## MATERIAL TO PROCESS:
§ §

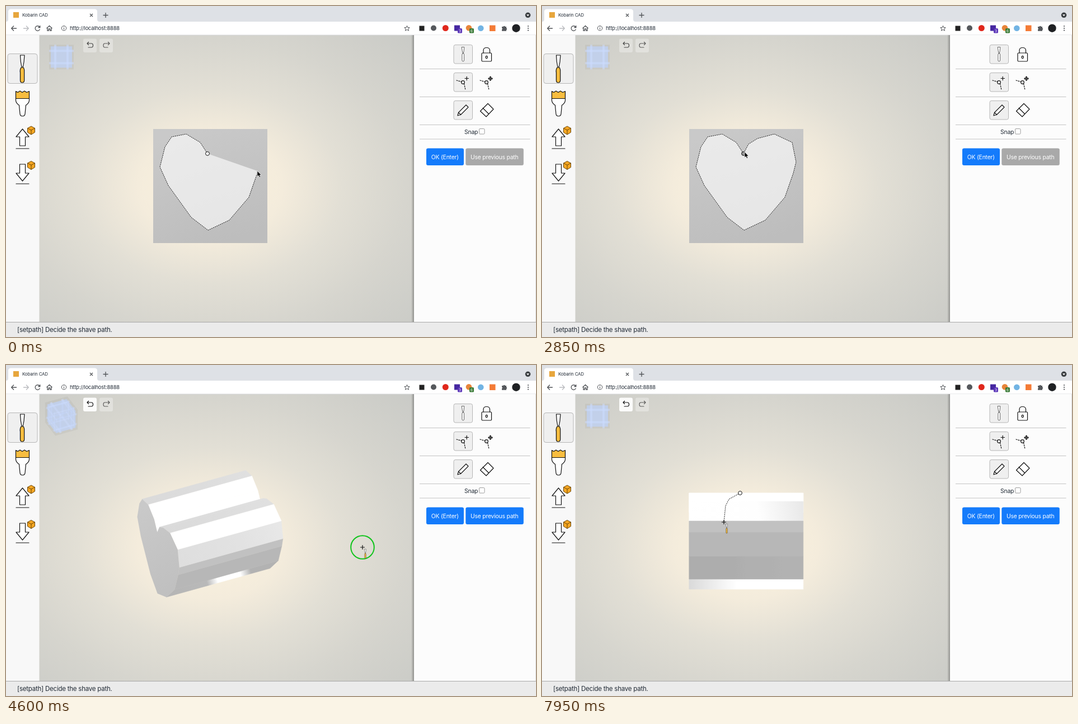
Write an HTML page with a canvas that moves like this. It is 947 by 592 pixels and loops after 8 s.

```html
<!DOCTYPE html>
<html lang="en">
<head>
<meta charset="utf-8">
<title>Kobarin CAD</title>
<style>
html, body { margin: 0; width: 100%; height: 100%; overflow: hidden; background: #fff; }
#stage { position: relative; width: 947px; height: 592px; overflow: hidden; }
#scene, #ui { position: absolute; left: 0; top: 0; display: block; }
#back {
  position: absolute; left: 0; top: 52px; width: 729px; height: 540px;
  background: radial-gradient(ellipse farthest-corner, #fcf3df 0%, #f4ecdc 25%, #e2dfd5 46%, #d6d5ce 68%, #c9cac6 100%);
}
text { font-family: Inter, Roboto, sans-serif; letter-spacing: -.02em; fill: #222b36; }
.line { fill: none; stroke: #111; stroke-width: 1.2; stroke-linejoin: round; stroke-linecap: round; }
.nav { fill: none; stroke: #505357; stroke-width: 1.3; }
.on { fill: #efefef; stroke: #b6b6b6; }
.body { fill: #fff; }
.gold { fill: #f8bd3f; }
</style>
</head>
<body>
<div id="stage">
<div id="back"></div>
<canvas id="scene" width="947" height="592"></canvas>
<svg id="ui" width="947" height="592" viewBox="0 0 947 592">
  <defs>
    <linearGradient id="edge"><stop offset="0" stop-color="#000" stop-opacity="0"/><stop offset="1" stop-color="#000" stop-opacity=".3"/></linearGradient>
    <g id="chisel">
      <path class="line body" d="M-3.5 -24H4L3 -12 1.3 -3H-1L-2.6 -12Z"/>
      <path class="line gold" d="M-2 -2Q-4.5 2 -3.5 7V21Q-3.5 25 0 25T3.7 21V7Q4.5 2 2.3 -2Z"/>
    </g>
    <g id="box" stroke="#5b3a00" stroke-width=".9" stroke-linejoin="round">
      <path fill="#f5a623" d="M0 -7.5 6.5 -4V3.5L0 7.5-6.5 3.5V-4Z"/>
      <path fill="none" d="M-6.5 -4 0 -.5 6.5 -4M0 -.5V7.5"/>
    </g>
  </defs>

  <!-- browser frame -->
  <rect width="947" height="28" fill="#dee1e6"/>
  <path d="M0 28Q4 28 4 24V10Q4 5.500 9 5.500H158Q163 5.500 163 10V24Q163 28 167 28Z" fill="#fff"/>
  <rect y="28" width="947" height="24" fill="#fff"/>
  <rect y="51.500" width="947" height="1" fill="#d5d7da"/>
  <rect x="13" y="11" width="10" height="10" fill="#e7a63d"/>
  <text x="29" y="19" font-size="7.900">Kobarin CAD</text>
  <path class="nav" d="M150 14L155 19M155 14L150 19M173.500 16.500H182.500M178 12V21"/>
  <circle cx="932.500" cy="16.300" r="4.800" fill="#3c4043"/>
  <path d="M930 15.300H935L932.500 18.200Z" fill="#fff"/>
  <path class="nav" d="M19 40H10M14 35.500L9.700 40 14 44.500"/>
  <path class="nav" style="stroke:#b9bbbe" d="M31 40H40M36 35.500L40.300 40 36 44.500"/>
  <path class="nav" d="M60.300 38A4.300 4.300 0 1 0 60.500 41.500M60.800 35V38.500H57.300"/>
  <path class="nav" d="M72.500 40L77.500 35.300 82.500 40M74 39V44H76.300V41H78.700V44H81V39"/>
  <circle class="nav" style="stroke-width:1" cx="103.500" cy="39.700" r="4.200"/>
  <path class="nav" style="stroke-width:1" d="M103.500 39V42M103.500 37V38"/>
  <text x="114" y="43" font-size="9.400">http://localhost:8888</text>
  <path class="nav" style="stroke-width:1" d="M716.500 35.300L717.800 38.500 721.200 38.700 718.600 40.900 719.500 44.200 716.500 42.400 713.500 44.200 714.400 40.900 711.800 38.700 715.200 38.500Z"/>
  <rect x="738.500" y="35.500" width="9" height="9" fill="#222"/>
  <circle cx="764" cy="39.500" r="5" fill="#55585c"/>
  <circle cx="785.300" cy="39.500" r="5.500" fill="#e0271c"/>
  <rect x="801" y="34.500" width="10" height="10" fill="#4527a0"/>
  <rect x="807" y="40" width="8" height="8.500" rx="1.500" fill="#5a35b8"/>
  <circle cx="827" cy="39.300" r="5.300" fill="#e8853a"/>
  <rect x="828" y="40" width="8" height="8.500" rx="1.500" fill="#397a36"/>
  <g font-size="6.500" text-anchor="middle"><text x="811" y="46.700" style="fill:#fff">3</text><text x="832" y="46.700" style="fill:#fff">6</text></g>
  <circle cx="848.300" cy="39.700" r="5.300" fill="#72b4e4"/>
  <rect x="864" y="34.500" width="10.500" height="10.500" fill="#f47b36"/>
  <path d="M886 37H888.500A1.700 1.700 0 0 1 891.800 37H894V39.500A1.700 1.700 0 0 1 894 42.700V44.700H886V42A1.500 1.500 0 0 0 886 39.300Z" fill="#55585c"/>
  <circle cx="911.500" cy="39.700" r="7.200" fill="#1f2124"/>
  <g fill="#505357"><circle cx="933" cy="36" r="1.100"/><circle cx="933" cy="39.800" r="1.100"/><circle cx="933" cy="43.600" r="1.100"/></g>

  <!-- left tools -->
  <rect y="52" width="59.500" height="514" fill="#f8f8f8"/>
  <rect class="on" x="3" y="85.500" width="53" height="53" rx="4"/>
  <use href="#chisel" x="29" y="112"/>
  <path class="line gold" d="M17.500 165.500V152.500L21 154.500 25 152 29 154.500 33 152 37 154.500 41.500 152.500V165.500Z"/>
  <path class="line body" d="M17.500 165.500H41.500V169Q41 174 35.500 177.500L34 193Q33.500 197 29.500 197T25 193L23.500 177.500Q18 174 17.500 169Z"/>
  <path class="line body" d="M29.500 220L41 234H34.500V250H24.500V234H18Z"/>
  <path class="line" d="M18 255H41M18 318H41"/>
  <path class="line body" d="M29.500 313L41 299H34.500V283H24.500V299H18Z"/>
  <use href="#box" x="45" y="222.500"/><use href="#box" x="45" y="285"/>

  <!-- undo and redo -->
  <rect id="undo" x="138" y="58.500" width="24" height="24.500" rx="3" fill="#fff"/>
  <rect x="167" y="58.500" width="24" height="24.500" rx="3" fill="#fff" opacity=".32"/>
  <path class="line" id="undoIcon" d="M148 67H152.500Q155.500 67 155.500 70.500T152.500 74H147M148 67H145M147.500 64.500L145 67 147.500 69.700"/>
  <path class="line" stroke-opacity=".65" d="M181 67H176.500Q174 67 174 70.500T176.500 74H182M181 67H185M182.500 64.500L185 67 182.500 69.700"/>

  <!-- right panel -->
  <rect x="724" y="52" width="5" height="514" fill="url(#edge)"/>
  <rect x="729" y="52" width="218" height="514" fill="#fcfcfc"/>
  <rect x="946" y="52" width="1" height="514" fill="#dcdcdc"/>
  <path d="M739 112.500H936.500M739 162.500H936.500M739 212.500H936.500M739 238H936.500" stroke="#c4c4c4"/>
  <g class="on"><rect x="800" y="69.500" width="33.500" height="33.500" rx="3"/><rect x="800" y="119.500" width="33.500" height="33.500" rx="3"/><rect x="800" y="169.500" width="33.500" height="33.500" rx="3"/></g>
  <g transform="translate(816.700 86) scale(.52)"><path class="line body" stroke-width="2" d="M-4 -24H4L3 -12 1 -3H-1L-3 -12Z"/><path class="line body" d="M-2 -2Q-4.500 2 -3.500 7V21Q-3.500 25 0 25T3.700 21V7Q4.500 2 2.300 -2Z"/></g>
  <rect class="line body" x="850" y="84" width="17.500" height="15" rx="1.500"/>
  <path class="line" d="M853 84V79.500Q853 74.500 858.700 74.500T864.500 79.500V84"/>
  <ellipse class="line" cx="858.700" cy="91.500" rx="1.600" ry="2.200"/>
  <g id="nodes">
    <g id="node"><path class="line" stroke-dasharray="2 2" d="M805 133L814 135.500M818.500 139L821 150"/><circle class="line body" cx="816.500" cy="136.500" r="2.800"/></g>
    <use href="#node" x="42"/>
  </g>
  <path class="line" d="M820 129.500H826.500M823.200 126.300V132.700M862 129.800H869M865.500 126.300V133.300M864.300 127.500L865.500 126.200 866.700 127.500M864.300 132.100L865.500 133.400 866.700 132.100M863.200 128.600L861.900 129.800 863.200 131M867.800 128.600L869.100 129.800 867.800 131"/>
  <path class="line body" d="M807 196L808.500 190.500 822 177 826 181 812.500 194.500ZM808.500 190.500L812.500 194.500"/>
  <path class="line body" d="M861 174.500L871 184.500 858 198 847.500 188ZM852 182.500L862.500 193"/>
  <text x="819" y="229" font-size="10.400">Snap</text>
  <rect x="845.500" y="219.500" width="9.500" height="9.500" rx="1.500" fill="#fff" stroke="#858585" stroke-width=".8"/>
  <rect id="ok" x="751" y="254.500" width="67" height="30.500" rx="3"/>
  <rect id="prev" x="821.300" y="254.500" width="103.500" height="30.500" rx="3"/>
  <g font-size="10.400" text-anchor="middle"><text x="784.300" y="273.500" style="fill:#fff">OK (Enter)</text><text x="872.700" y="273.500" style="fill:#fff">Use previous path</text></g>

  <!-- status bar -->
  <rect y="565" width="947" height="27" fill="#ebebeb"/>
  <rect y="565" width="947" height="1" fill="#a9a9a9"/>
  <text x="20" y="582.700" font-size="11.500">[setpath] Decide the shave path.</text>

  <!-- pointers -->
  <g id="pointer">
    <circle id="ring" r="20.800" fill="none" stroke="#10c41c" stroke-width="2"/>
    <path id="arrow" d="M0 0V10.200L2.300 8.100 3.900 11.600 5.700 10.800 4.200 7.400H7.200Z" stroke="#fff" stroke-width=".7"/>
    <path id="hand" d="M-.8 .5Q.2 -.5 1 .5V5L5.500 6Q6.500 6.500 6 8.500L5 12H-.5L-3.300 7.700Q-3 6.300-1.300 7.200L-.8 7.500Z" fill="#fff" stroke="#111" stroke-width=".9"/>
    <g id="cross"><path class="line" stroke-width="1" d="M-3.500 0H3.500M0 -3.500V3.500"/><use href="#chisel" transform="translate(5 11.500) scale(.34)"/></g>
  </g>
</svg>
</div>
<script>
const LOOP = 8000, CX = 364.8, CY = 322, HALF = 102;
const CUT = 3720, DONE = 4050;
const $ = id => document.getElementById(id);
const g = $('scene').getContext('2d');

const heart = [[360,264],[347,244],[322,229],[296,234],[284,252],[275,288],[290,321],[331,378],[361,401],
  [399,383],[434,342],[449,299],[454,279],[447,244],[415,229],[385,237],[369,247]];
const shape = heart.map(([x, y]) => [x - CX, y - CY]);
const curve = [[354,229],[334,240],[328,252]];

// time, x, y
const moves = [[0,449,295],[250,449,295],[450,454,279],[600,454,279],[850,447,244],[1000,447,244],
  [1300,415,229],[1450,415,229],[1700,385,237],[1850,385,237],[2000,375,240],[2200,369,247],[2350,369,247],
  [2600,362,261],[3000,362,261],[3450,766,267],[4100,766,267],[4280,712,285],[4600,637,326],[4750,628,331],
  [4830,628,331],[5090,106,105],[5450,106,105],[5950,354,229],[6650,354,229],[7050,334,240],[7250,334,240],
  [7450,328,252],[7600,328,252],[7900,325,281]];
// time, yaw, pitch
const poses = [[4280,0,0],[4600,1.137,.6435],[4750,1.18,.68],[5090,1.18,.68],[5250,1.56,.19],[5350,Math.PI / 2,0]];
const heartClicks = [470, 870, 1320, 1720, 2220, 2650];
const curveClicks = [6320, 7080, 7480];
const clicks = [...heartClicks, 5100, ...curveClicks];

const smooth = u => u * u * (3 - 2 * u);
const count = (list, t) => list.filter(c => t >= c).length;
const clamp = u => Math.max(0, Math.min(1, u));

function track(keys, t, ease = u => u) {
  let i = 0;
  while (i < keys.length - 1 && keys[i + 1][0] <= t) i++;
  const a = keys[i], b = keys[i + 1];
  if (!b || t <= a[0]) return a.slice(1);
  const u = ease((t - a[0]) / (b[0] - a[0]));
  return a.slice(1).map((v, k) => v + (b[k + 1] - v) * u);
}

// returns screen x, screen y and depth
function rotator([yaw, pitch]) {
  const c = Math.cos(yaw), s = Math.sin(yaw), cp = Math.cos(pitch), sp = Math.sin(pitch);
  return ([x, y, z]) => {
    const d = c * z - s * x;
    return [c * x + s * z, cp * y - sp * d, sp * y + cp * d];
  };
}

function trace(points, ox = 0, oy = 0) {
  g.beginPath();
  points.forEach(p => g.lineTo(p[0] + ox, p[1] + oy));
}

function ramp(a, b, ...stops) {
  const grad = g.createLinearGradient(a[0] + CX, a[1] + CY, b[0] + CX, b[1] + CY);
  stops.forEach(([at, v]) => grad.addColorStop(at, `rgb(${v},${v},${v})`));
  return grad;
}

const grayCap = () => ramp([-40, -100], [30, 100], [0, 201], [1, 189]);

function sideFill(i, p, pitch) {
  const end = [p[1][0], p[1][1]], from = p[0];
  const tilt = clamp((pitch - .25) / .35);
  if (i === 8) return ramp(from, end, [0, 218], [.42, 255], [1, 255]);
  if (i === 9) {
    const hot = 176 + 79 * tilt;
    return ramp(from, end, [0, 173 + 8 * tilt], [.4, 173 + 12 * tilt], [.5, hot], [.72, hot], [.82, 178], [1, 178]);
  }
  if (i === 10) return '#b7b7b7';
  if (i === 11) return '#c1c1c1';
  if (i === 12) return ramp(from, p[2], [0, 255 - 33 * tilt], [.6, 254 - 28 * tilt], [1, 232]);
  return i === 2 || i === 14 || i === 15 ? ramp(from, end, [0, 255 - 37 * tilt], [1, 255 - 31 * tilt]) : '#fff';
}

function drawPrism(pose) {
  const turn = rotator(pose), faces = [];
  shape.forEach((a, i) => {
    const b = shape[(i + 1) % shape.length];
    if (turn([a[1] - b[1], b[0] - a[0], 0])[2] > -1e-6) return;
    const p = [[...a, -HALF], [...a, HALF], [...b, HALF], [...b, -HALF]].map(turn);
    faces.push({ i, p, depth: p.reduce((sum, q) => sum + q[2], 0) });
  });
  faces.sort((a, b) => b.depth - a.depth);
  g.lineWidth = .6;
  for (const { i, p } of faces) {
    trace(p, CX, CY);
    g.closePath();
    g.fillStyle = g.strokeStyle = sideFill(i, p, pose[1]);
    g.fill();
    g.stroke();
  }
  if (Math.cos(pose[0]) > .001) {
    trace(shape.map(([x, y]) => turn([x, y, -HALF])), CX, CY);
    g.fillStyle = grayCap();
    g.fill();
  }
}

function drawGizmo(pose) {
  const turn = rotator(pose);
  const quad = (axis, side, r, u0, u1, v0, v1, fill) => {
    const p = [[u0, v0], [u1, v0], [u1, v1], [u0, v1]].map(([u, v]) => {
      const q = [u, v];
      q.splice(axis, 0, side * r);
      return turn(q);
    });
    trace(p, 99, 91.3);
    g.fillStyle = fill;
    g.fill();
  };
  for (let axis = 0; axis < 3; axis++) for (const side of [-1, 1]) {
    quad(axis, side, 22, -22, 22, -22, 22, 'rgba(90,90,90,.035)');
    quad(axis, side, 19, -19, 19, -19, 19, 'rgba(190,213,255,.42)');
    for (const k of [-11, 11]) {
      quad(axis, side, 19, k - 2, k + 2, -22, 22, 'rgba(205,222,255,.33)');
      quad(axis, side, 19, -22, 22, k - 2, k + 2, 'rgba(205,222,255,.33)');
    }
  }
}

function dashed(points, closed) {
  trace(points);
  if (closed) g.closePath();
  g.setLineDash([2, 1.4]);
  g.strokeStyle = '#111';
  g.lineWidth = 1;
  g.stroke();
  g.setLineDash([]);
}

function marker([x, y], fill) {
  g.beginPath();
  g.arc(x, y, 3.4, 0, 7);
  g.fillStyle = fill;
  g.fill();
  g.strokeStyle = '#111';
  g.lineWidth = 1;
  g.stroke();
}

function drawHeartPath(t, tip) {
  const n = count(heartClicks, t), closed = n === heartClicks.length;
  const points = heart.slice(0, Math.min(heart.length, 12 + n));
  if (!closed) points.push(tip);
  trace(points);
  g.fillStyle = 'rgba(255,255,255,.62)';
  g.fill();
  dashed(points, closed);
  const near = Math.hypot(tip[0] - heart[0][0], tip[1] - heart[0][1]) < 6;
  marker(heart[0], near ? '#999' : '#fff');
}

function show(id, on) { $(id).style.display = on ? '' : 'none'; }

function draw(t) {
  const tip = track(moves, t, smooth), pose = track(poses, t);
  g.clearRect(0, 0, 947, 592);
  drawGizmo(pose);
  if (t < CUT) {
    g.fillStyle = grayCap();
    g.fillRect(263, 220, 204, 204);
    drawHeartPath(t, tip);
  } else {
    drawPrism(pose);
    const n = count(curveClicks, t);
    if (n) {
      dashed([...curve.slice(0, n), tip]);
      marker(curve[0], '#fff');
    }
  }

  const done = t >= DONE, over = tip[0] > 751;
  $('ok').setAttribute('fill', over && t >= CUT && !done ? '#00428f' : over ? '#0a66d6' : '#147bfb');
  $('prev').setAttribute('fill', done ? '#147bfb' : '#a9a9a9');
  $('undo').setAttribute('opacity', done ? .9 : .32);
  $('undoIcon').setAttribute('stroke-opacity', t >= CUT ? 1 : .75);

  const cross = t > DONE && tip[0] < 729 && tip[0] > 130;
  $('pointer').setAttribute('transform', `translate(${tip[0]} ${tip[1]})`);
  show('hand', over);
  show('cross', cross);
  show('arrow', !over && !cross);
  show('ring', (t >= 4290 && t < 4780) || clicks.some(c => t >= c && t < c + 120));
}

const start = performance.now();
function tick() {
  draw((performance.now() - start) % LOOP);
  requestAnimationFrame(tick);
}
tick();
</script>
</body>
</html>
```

§ §

Within the data above, how many lines include the string "cross"? Answer with the number by itself.

## RESULT OF THIS EXERCISE:
4